Thursday, 28 January 2010

Spanish Wood

The Spanish Mediterranean coast is not a good place for buying wood. Though a thick pelt of forestry covers many areas of Catalunya there is little general use of wood. While you might see pine beams in old buildings, timber has barely been used in construction since the 60’s when concrete became God and high-rise apartment blocks ruptured the skyline.

Wood in the home has been ousted by a dictatorship of flat-pack furniture. Familiar tables and lamps crop up in other people’s homes with depressing regularity. An insidious bland conformity spreads from home to home. And if a window and wooden frame need repairing they are inevitably replaced with quadruple glazed windows in white aluminium frames that swoosh shut, sealing you in soundproof rooms full of stale air.

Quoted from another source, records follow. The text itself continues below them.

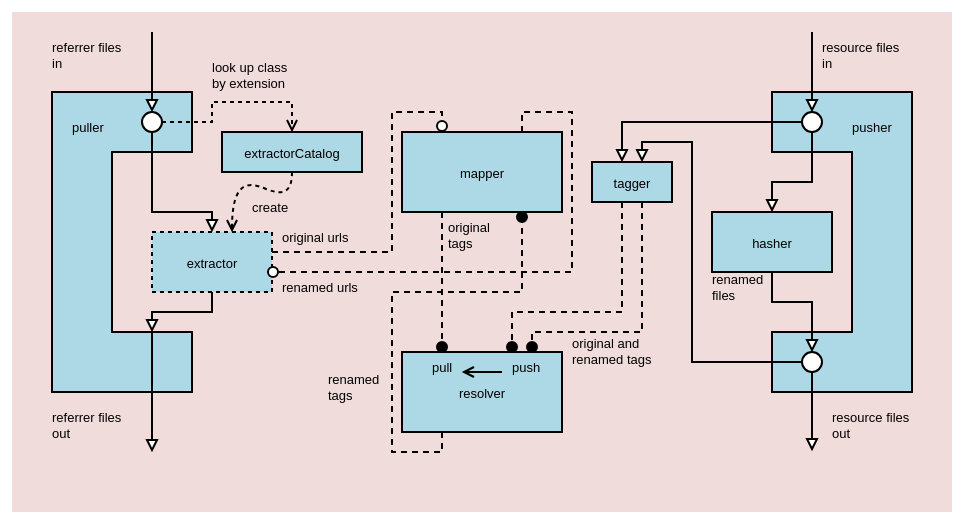
<!DOCTYPE html>
<html lang="en">
<head>
<meta charset="utf-8">
<title>File renaming pipeline</title>
<style>
:root {
  --page: #ffffff;
  --panel: #f0dcdb;
  --node: #add8e6;
  --ink: #000000;
}
* { box-sizing: border-box; }
html, body { margin: 0; overflow: hidden; }
body { width: 964px; height: 524px; background: var(--page); }
.diagram {
  position: relative;
  width: 964px;
  height: 524px;
  color: var(--ink);
  font: 13px/16px "Liberation Sans", Arial, sans-serif;
}
.panel { position: absolute; inset: 12px; background: var(--panel); }
.lines { position: absolute; inset: 0; fill: none; stroke: var(--ink); stroke-width: 2; }
.bracket { fill: var(--node); }
.dashed { stroke-dasharray: 6 5; }
.dotted { stroke-dasharray: 4 4; }
.port { fill: var(--page); }
.plug { fill: var(--ink); }
.node {
  position: absolute;
  display: flex;
  align-items: center;
  justify-content: center;
  padding-top: 3px;
  background: var(--node);
  border: 2px solid var(--ink);
}
.catalog { left: 221px; top: 131px; width: 142px; height: 42px; }
.extractor { left: 152px; top: 232px; width: 120px; height: 60px; border: 0; }
.mapper { left: 401px; top: 131px; width: 162px; height: 82px; }
.tagger { left: 591px; top: 161px; width: 82px; height: 42px; }
.hasher { left: 711px; top: 211px; width: 122px; height: 62px; }
.resolver { left: 401px; top: 351px; width: 162px; height: 82px; }
.label { position: absolute; margin: 0; white-space: nowrap; }
</style>
</head>
<body>
<main class="diagram">
  <div class="panel"></div>

  <div class="node catalog">extractorCatalog</div>
  <div class="node extractor">extractor</div>
  <div class="node mapper">mapper</div>
  <div class="node tagger">tagger</div>
  <div class="node hasher">hasher</div>
  <div class="node resolver">resolver</div>

  <svg class="lines" width="964" height="524" viewBox="0 0 964 524" aria-hidden="true">
    <defs>
      <polygon id="flow-head" points="-5,-10 5,-10 0,0" fill="#fff"/>
      <path id="call-head" d="M-5-10L0 0L5-10"/>
    </defs>

    <g class="bracket">
      <polygon points="52,92 192,92 192,152 112,152 112,332 192,332 192,392 52,392"/>
      <polygon points="772,92 912,92 912,392 772,392 772,332 852,332 852,152 772,152"/>
    </g>
    <rect class="dotted" x="152" y="232" width="120" height="60"/>

    <g class="file-flow">
      <path d="M152 32V100"/>
      <path d="M152 132V212H212V220"/>
      <path d="M212 292V312H152V320"/>
      <path d="M152 332V440"/>
      <path d="M812 32V100"/>
      <path d="M812 132V182H772V200"/>
      <path d="M772 272V302H812V340"/>
      <path d="M812 372V439"/>
      <path d="M802 122H622V150"/>
      <path d="M802 362H692V142H642V150"/>
    </g>

    <g class="dotted">
      <path d="M162 122H212V102H292V128"/>
      <path d="M292 172C292 192 284 196 266 189C246 180 232 184 232 228"/>
    </g>

    <g class="dashed">
      <path d="M272 252H392V112H442V121"/>
      <path d="M522 132V112H572V272H278"/>
      <path d="M442 212V342"/>
      <path d="M442 432V452H392V292H522V222"/>
      <path d="M622 202V312H512V342"/>
      <path d="M642 202V332H532V342"/>
    </g>

    <path d="M502 372H465"/>

    <g class="heads">
      <use href="#flow-head" x="152" y="110"/>
      <use href="#flow-head" x="212" y="230"/>
      <use href="#flow-head" x="152" y="330"/>
      <use href="#flow-head" x="152" y="450"/>
      <use href="#flow-head" x="812" y="110"/>
      <use href="#flow-head" x="772" y="210"/>
      <use href="#flow-head" x="812" y="350"/>
      <use href="#flow-head" x="812" y="449"/>
      <use href="#flow-head" x="622" y="160"/>
      <use href="#flow-head" x="642" y="160"/>
      <use href="#call-head" x="292" y="130"/>
      <use href="#call-head" x="232" y="230"/>
      <use href="#call-head" transform="translate(464 372) rotate(90)"/>
    </g>

    <g class="port">
      <circle cx="152" cy="122" r="10"/>
      <circle cx="812" cy="122" r="10"/>
      <circle cx="812" cy="362" r="10"/>
      <circle cx="442" cy="126" r="5"/>
      <circle cx="273" cy="272" r="5"/>
    </g>
    <g class="plug">
      <circle cx="522" cy="217" r="5"/>
      <circle cx="442" cy="347" r="5"/>
      <circle cx="512" cy="347" r="5"/>
      <circle cx="532" cy="347" r="5"/>
    </g>
  </svg>

  <p class="label" style="left:52px;top:40px">referrer files<br>in</p>
  <p class="label" style="left:72px;top:120px">puller</p>
  <p class="label" style="left:212px;top:60px">look up class<br>by extension</p>
  <p class="label" style="left:252px;top:200px">create</p>
  <p class="label" style="left:282px;top:230px">original urls</p>
  <p class="label" style="left:282px;top:280px">renamed urls</p>
  <p class="label" style="left:52px;top:410px">referrer files<br>out</p>
  <p class="label" style="left:448px;top:220px">original<br>tags</p>
  <p class="label" style="left:328px;top:372px">renamed<br>tags</p>
  <p class="label" style="left:432px;top:360px">pull</p>
  <p class="label" style="left:512px;top:360px">push</p>
  <p class="label" style="left:572px;top:336px">original and<br>renamed tags</p>
  <p class="label" style="left:712px;top:272px">renamed<br>files</p>
  <p class="label" style="left:822px;top:40px">resource files<br>in</p>
  <p class="label" style="left:852px;top:120px">pusher</p>
  <p class="label" style="left:832px;top:410px">resource files<br>out</p>
</main>
</body>
</html>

My carpenter friend Mr Mushroom makes gates and fences where before he made cupboards and bookcases. He insists however, that wood is cheap. It is not. Particularly if you need something a little bit special for your boat. Even hardwood scraps seem hard to come by.

So I was very pleased when one morning a wave washed a piece of teak up the beach. It wasn’t very big and, judging by the drill holes and saw cuts, had drifted from a boatyard somewhere over the horizon. But it was just what I needed to replace the two stern cleats on OB.


Bob Easton said...

Lucky you! Those are nice cleats you made from useful driftwood.

I agree with your sentiment that wood is not cheap. While visiting my daughter in Austria recently, I was surprised by how expensive simple larch is, more than twice what we might pay for similar lumber here in the U.S. Not cheap. Good to have a nice source of driftwood!

BTW, whatever you did a couple of weeks ago regarding publishing techniques solved the unwanted HTML we were seeing in RSS feeds. Thanks!

ChrisP said...

A lovely pic of the wave breaking, too.

Ben said...

I had to go round the forums before I found a solution that I was capable of applying. I'm now copy-pasting from Word to Text Edit before I post and that seems to do the trick.

Dhiego said...

Hi Ben,
I`ve been seeing your blog very often lately. Im an architect living in Barcelona, and studing boats design and construction.
I was wondering if you could give me some advise of how should I look for a job on this area (boat design and construction) here in Cataluña.
Well, congrats for your blog, and for your wondeful boat.
Regards from a fan.

Ben said...


the only advice I can offer is that you go and visit boat yards and design offices, try and talk to people, show interest, you might arrive at just the right moment.

It's a job searching process that's worked for me. I don't hold much store in phoning or sending CVs.

Thanks for your kind words and best of luck to you.

Dhiego said...

Thanks for your answer. Its great to hear from you.
Said that, I would like to make you another question.
As I said Im no Naval Architect, just an architect trying a self-learning and practice-learning process, instead of an academic-learning one. Im can make 3d Rhino drawings, can understand the principles of stability.
But Im considering work as a fairer and maybe painter just to get a closer contact with boats hulls, instead of trying to get in a computer/office position.
I dont know if its a nice choice, taking in consideration what I could learn and the possible salary.
Sorry about my english. Hope you could understand my doubt.
Thanks again,

Ben said...

Hi Dhiego,

If you can afford to take a low paid job, go for it. I'm sure you can find work around the yards. Fairing is dusty and dirty though and painting can be quite tedious.

Best of luck